The detective scratches his chin as he considers sharing that information, but senses that she already knows the answer. “Several murders and disappearances that took place in her hotel. We don’t know if she did them herself, hired somebody, or if this mysterious husband is behind the whole thing. Right now, she’s our top suspect because whenever we catch a killer, the incidents keep coming.”
With a chuckle, Kate gets off the bed and goes to the desk, which she climbs on top of to see through a high window. She can see a river surrounded by reeds and picks out the spot that she once took her daughter to feed some ducks. The birds can be seen outside as rain begins to trickle down, leaving trails along the glass. For a terrifying moment, the woman swears she sees Dawn standing on the water, but the vision disappears after a few blinks. Returning to the bed, she lies down with her feet on the pillow and her eyes locked on the ceiling.

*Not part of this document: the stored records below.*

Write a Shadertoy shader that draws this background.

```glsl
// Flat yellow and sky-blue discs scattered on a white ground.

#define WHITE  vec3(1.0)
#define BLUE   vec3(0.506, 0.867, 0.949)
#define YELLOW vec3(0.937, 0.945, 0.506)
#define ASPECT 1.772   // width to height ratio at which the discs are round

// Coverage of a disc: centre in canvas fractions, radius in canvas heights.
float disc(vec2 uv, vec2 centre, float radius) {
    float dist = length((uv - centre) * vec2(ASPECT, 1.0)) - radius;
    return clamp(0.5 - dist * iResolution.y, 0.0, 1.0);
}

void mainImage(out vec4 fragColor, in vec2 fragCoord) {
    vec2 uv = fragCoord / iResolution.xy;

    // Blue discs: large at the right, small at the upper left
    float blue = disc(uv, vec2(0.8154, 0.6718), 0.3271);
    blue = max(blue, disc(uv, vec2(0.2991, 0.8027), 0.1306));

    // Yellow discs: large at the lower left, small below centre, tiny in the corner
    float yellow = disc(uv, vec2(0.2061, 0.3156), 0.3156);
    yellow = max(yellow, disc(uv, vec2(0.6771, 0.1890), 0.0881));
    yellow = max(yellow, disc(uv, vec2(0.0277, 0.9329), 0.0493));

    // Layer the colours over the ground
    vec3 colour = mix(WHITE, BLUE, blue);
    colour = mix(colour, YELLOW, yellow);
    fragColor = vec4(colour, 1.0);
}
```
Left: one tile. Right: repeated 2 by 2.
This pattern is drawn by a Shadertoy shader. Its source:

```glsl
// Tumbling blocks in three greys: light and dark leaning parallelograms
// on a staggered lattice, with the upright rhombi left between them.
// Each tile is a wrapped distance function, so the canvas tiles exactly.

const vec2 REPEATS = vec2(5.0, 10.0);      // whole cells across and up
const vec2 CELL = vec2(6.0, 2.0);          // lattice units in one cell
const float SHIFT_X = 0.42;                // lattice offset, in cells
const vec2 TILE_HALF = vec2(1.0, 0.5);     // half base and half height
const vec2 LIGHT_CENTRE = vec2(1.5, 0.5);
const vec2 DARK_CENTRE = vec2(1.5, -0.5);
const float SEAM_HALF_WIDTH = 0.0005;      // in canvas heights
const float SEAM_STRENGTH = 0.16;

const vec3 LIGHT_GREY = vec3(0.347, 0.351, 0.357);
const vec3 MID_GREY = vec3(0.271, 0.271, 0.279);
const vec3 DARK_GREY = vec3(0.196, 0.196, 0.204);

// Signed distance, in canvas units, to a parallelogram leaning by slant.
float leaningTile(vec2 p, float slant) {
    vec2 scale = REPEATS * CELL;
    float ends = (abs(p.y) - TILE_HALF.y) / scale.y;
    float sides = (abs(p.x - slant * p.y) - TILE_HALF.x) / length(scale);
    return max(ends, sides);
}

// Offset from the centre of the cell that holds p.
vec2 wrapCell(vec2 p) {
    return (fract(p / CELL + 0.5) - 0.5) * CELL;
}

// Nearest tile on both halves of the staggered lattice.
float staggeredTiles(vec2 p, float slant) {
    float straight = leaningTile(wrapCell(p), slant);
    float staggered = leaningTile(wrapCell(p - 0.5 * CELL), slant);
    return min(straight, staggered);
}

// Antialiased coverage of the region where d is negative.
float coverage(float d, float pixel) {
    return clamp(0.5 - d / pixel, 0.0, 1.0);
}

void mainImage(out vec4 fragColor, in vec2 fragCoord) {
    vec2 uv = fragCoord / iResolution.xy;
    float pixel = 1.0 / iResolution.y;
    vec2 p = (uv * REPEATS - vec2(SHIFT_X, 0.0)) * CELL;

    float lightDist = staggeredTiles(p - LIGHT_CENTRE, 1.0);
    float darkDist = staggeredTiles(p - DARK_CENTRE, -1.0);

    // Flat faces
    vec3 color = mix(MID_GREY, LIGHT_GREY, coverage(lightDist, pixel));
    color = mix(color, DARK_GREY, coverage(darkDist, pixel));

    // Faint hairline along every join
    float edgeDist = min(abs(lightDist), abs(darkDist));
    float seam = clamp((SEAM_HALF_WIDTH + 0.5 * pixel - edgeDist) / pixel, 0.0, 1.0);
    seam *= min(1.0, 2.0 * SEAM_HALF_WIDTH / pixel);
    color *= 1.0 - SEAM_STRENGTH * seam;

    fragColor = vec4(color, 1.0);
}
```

“I never wanted the child. We were too young and he was just starting to move up in his career,” Kate explains as she scratches at her bandages. She ignores the sense of being watched, which is a feeling that has persisted for years even with proper medication. “Thought we used all the protection we could, but it still happened. Tried to abort her, but Dawn remained strong. I even lied and paid money to get two more attempts with the same result. Drank heavily, started smoking, and did whatever I could outside of having my optimistic husband beat me. He kept talking about making it work and he got his way when the baby arrived. Even when she was a few hours old, I knew she was wrong. Something in her cries made my stomach twist.”
“I’m not sure this information is relevant,” Max blurts out, unnerved by the rising venom in the woman’s voice. His mouth goes dry when she glares at him and he reaches up to push his glasses back up. “My apologies. All I mean is that I don’t see how this would influence your daughter due to her age at the time. We did learn that you raised her instead of putting her up for adoption.”
“My husband stopped me and look where that got him. Dawn and her imaginary friend collapsed a house because he sent her to bed without dessert,” the woman says, turning to stare wide-eyed at the detective. Taking two crayons out of her tresses, she makes matching spirals that eventually become a tangled mess. “That’s when I knew I was trapped with her until she decided to leave. Had to do homeschooling after a kid she claimed was bullying her in first grade went missing. She told me Corvus did it to prove a point. That’s her imaginary husband who comes and goes depending on her mood. Anyway, I knew it could get me in trouble if she was allowed in public. Dawn eventually wore me down by the age of thirteen and I was on some powerful meds that made me forget what kind of creature I brought into this world. Two if you count Corvus, but I usually don’t bother with that ghost.”
“So is your daughter the devil or something?”
“I wish. The devil would be a blessing compared to Dawn.”
“Think I’ve heard all I need to hear.”
“If you don’t believe me then go to our old home. A lot of stuff is still there because nobody dares to go inside.”
“Thanks. I hope you get better and can leave here soon.”
Kate breaks into maniacal laughter, which draws the nurses into the room with syringes to calm her down. Max hurries into the hallway as the woman snatches one of the needles and jams it into her own neck. Her eyes flutter from the medication, but she does not fall. Moving faster than anyone expected, Kate wrestles away two more of the syringes and plunges them into her temples. Twitching and gurgling, she collapses onto the bed where the workers fight to keep her alive.
Can you imagine having a kid like Dawn? Would be hell on Earth. Good one.
Be a miracle that a parent survived her.